GIVEN RECORDS:
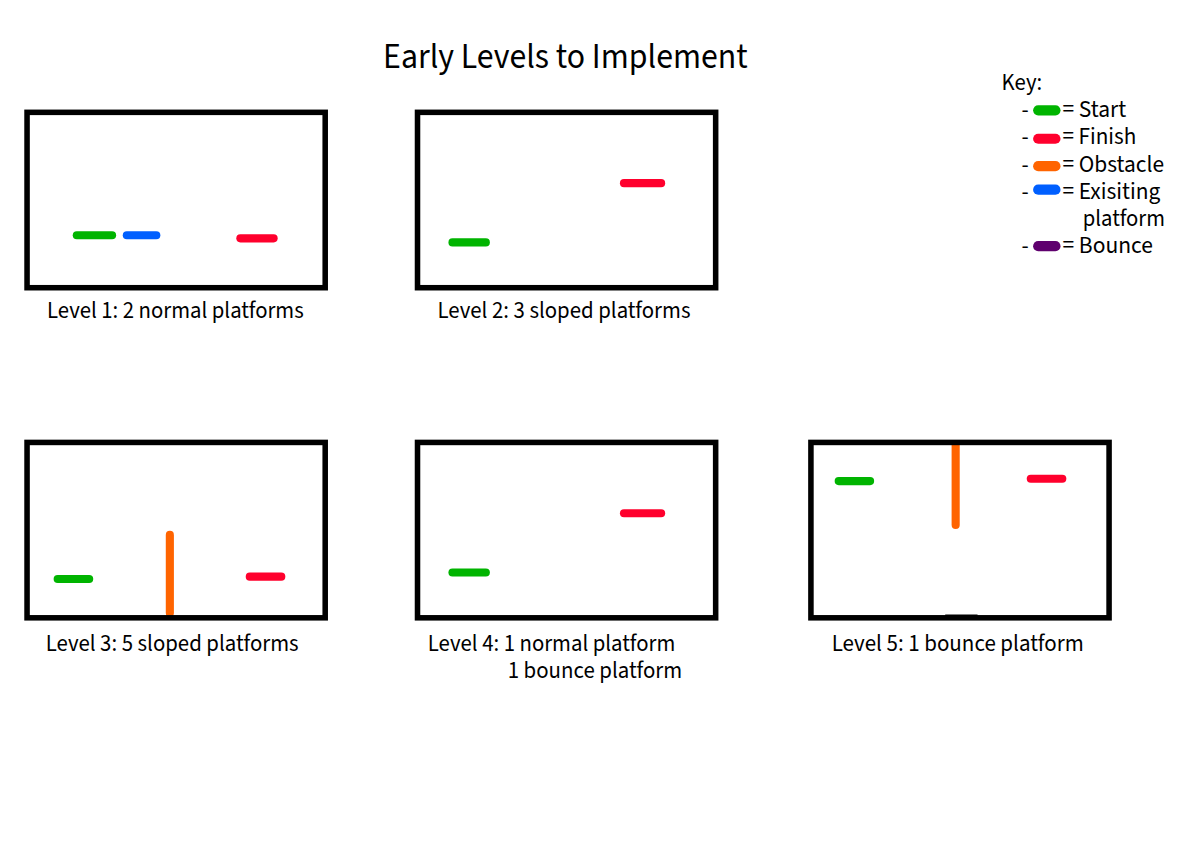
<!DOCTYPE html>
<html lang="en">
<head>
<meta charset="utf-8">
<title>Early Levels to Implement</title>
<link rel="stylesheet" href="https://fonts.googleapis.com/css2?family=Source+Sans+3:wght@400&amp;display=swap">
<style>
:root {
  --paper: #ffffff;
  --ink: #000000;
  --start: #00b400;
  --finish: #ff002d;
  --obstacle: #ff6400;
  --existing: #005fff;
  --bounce: #5f006e;
}
html, body { margin: 0; padding: 0; background: var(--paper); overflow: hidden; }
.sheet { position: relative; width: 1200px; height: 848px; overflow: hidden; background: var(--paper); }
.sheet svg { display: block; width: 1200px; height: 848px; }
text { font-family: "Source Sans 3", "Myriad Pro", sans-serif; font-weight: 400; fill: var(--ink); font-size: 25px; }
.title { font-size: 38px; }
.frame { fill: none; stroke: var(--ink); stroke-width: 6; }
.bar { fill: none; stroke-width: 8.8; stroke-linecap: round; }
.swatch { stroke-width: 11; }
.start { stroke: var(--start); }
.finish { stroke: var(--finish); }
.obstacle { stroke: var(--obstacle); }
.existing { stroke: var(--existing); }
.bounce { stroke: var(--bounce); }
.edge { stroke: var(--ink); stroke-width: 2; }
</style>
</head>
<body>
<main class="sheet">
<svg viewBox="0 0 1300 918.67" role="group" aria-label="Level layouts and key">
  <defs>
    <rect id="level-frame" class="frame" x="3" y="3" width="323" height="190"/>
    <g id="rising-gap">
      <path class="bar start" d="M40.9 143.7H77"/>
      <path class="bar finish" d="M226.7 79.5H266.9"/>
    </g>
  </defs>

  <text class="title" x="415" y="74" textLength="395" lengthAdjust="spacingAndGlyphs">Early Levels to Implement</text>

  <g id="key">
    <text x="1085" y="97" textLength="44" lengthAdjust="spacingAndGlyphs">Key:</text>
    <g id="key-start">
      <text x="1106.5" y="126.5">-</text>
      <path class="bar swatch start" d="M1124.7 119.5H1143.4"/>
      <text x="1151" y="126.5" textLength="69" lengthAdjust="spacingAndGlyphs">= Start</text>
    </g>
    <g id="key-finish">
      <text x="1106.5" y="156">-</text>
      <path class="bar swatch finish" d="M1124.7 150.3H1143.4"/>
      <text x="1151" y="156" textLength="80" lengthAdjust="spacingAndGlyphs">= Finish</text>
    </g>
    <g id="key-obstacle">
      <text x="1106.5" y="186">-</text>
      <path class="bar swatch obstacle" d="M1124.7 180H1143.4"/>
      <text x="1151" y="186" textLength="110" lengthAdjust="spacingAndGlyphs">= Obstacle</text>
    </g>
    <g id="key-existing">
      <text x="1106.5" y="215.5">-</text>
      <path class="bar swatch existing" d="M1124.7 205.5H1143.4"/>
      <text x="1151" y="215.5" textLength="106" lengthAdjust="spacingAndGlyphs">= Exisiting</text>
      <text x="1173" y="245" textLength="89" lengthAdjust="spacingAndGlyphs">platform</text>
    </g>
    <g id="key-bounce">
      <text x="1106.5" y="274.5">-</text>
      <path class="bar swatch bounce" d="M1124.7 266.7H1143.4"/>
      <text x="1151" y="274.5" textLength="98" lengthAdjust="spacingAndGlyphs">= Bounce</text>
    </g>
  </g>

  <g id="level-1">
    <use href="#level-frame" x="26.3" y="118.7"/>
    <path class="bar start" d="M83.2 254.8H121.4"/>
    <path class="bar existing" d="M137.4 254.8H169.3"/>
    <path class="bar finish" d="M260.4 258.2H296.4"/>
    <text x="51" y="345" textLength="278" lengthAdjust="spacingAndGlyphs">Level 1: 2 normal platforms</text>
  </g>

  <g id="level-2">
    <use href="#level-frame" x="449.3" y="118.7"/>
    <use href="#rising-gap" x="449.3" y="118.9"/>
    <text x="474" y="344" textLength="274" lengthAdjust="spacingAndGlyphs">Level 2: 3 sloped platforms</text>
  </g>

  <g id="level-3">
    <path class="bar obstacle" d="M184 579.5V664"/>
    <use href="#level-frame" x="26.3" y="476.3"/>
    <path class="bar start" d="M62.5 627.3H96.6"/>
    <path class="bar finish" d="M270.6 624.7H304.7"/>
    <text x="49.5" y="705" textLength="274" lengthAdjust="spacingAndGlyphs">Level 3: 5 sloped platforms</text>
  </g>

  <g id="level-4">
    <use href="#level-frame" x="449.3" y="476.3"/>
    <use href="#rising-gap" x="449.3" y="476.5"/>
    <text x="463.5" y="705" textLength="268" lengthAdjust="spacingAndGlyphs">Level 4: 1 normal platform</text>
    <text x="550" y="734.7" textLength="189" lengthAdjust="spacingAndGlyphs">1 bounce platform</text>
  </g>

  <g id="level-5">
    <path class="bar obstacle" d="M1035.3 482V568.7"/>
    <use href="#level-frame" x="875.5" y="476.3"/>
    <path class="edge" d="M1024 666.6H1059"/>
    <path class="bar start" d="M908.6 521.2H942.6"/>
    <path class="bar finish" d="M1116.7 518.7H1150.8"/>
    <text x="901" y="705" textLength="273" lengthAdjust="spacingAndGlyphs">Level 5: 1 bounce platform</text>
  </g>
</svg>
</main>
</body>
</html>
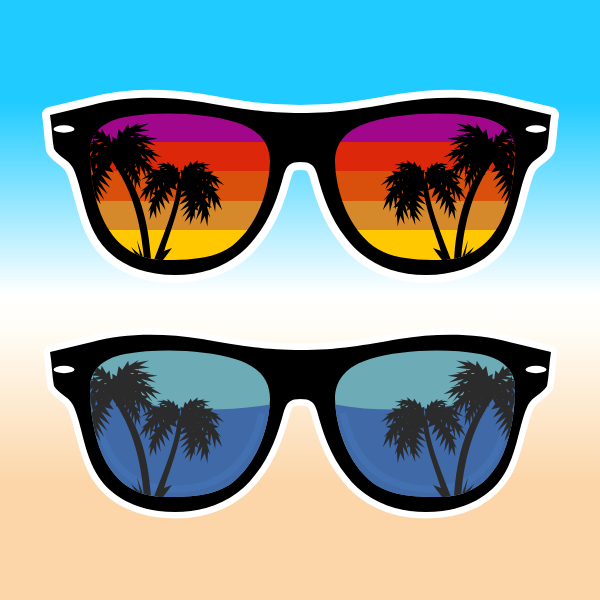
<!DOCTYPE html>
<html lang="en">
<head>
<meta charset="utf-8">
<title>Summer sunglasses</title>
<style>
:root{--sky:#20cbff;--sand:#fcd5a8;--frame:#000;--halo:#fff;--purple:#a0078a;--red:#dc270b;--orange:#d94f0c;--ochre:#d6892a;--yellow:#ffc800;--air:#6dabb7;--sea:#4069a8;--sea-edge:#4370b0;--night-palm:#2c2b2b}
html,body{margin:0;width:600px;height:600px;overflow:hidden}
svg{display:block}
.halo{fill:var(--halo);stroke:var(--halo);stroke-linejoin:round}
.sunset .halo{stroke-width:16}
.ocean .halo{stroke-width:13}
.frame{fill:var(--frame)}
.hinge{fill:var(--halo)}
.sunset .palms{color:#060303}
.ocean .palms{color:var(--night-palm)}
.leaf{fill:currentColor}
.trunk{fill:currentColor}
</style>
</head>
<body>
<svg width="600" height="600" viewBox="0 0 600 600" role="img" aria-label="Two pairs of sunglasses reflecting palm trees, one at sunset and one by the sea">
<defs>
<linearGradient id="beach" x1="0" y1="0" x2="0" y2="1">
<stop offset=".17" stop-color="var(--sky)"/>
<stop offset=".49" stop-color="#fff"/>
<stop offset=".55" stop-color="#fffdf6"/>
<stop offset=".81" stop-color="var(--sand)"/>
</linearGradient>
<path id="half-frame" d="M50 115 L92 105 C124 96 164 96 202 102 C236 108 262 113 301 113 V162 C290 162 287 165 284 174 C278 196 271 218 255 238 C237 262 209 275 175 275 C135 275 107 258 94 232 C83 210 81 184 73 168 C68 159 59 157 54 149 C52 139 52 127 50 115Z"/>
<path id="lens" d="M90 151 C90 135 100 122 125 117 C160 111 205 113 235 122 C258 129 270 142 270 162 C269 195 255 228 232 246 C215 258 195 260 165 260 C127 260 107 235 98 206 C92 187 90 167 90 151Z"/>
<clipPath id="lens-clip"><use href="#lens"/></clipPath>
<path id="frond" class="leaf" d="M0 0 L7 -5 L11 -11 L13 -7 L21 -12 L21 -7 L31 -10 L29 -5 L40 -4 L36 -1 L46 5 L42 4 L50 14 L41 8 L44 18 L35 5 L38 18 L30 3 L31 17 L25 1 L24 15 L19 -1 L17 12 L13 -1 L9 8 L7 1Z"/>
<g id="palms" class="palms">
<path class="trunk" d="M111 160 C127 182 140 210 144 260 H151 C148 214 137 184 116 158Z"/>
<g transform="translate(113 161)">
<use href="#frond" transform="rotate(-62)"/>
<use href="#frond" transform="rotate(-42) scale(.96)"/>
<use href="#frond" transform="rotate(-20) scale(.94)"/>
<use href="#frond" transform="rotate(3) scale(.9)"/>
<use href="#frond" transform="rotate(30) scale(.76)"/>
<use href="#frond" transform="scale(-1 1) rotate(-65) scale(.85)"/>
<use href="#frond" transform="scale(-1 1) rotate(-30) scale(.9)"/>
<use href="#frond" transform="scale(-1 1) rotate(10) scale(.9)"/>
<use href="#frond" transform="scale(-1 1) rotate(52) scale(.95)"/>
</g>
<path class="trunk" d="M178 179 C176 206 166 228 154 260 H161 C170 232 181 206 183 180Z"/>
<g transform="translate(180 180)">
<use href="#frond" transform="rotate(-42) scale(.66)"/>
<use href="#frond" transform="rotate(-9) scale(.86)"/>
<use href="#frond" transform="rotate(20) scale(1)"/>
<use href="#frond" transform="rotate(46) scale(1.05 .9)"/>
<use href="#frond" transform="rotate(64) scale(.9 .8)"/>
<use href="#frond" transform="scale(-1 1) rotate(-50) scale(.55)"/>
<use href="#frond" transform="scale(-1 1) rotate(-16) scale(.75)"/>
<use href="#frond" transform="scale(-1 1) rotate(10) scale(.88)"/>
<use href="#frond" transform="scale(-1 1) rotate(40) scale(.98 .8)"/>
</g>
<path class="leaf" d="M139 260 L131 247 L140 255 L137 240 L144 260Z M158 260 L162 247 L161 253 L169 230 L164 251 L172 248 L163 260Z"/>
</g>
<g id="frame-pair">
<use href="#half-frame" class="frame"/>
<use href="#half-frame" class="frame" transform="matrix(-1 0 0 1 601 0)"/>
<rect class="frame" x="298" y="113" width="5" height="49"/>
</g>
<g id="halo-pair">
<use href="#half-frame" class="halo"/>
<use href="#half-frame" class="halo" transform="matrix(-1 0 0 1 601 0)"/>
</g>
<g id="hinges" class="hinge">
<ellipse cx="64" cy="129" rx="10.5" ry="3.7"/>
<ellipse cx="536" cy="129" rx="10.5" ry="3.7"/>
</g>
<g id="sunset-lens" clip-path="url(#lens-clip)">
<rect x="88" y="110" width="184" height="33" fill="var(--purple)"/>
<rect x="88" y="142" width="184" height="30" fill="var(--red)"/>
<rect x="88" y="171" width="184" height="31" fill="var(--orange)"/>
<rect x="88" y="201" width="184" height="30" fill="var(--ochre)"/>
<rect x="88" y="230" width="184" height="32" fill="var(--yellow)"/>
<use href="#palms"/>
</g>
<g id="ocean-lens" clip-path="url(#lens-clip)">
<rect x="88" y="110" width="184" height="152" fill="var(--air)"/>
<path d="M88 148 C128 171 210 179 272 167 V262 H88Z" fill="var(--sea)"/>
<path d="M97 178 C103 214 122 248 165 252 C225 255 252 222 262 176" fill="none" stroke="var(--sea-edge)" stroke-width="7"/>
<use href="#palms"/>
</g>
</defs>
<rect width="600" height="600" fill="url(#beach)"/>
<g class="sunset">
<use href="#halo-pair" class="halo"/>
<use href="#frame-pair"/>
<use href="#hinges"/>
<use href="#sunset-lens"/>
<use href="#sunset-lens" transform="matrix(-1 0 0 1 605 0)"/>
</g>
<g class="ocean" transform="translate(0 237)">
<use href="#halo-pair" class="halo"/>
<use href="#frame-pair"/>
<use href="#hinges" y="3.5"/>
<g style="color:var(--night-palm)">
<use href="#ocean-lens"/>
<use href="#ocean-lens" transform="matrix(-1 0 0 1 605 0)"/>
</g>
</g>
</svg>
</body>
</html>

TASK ITEM: In the records above, some lines hold the word "existing"; copy each such line.

PROBLEM SOLUTION:
  --existing: #005fff;
.existing { stroke: var(--existing); }
    <g id="key-existing">
      <path class="bar swatch existing" d="M1124.7 205.5H1143.4"/>
    <path class="bar existing" d="M137.4 254.8H169.3"/>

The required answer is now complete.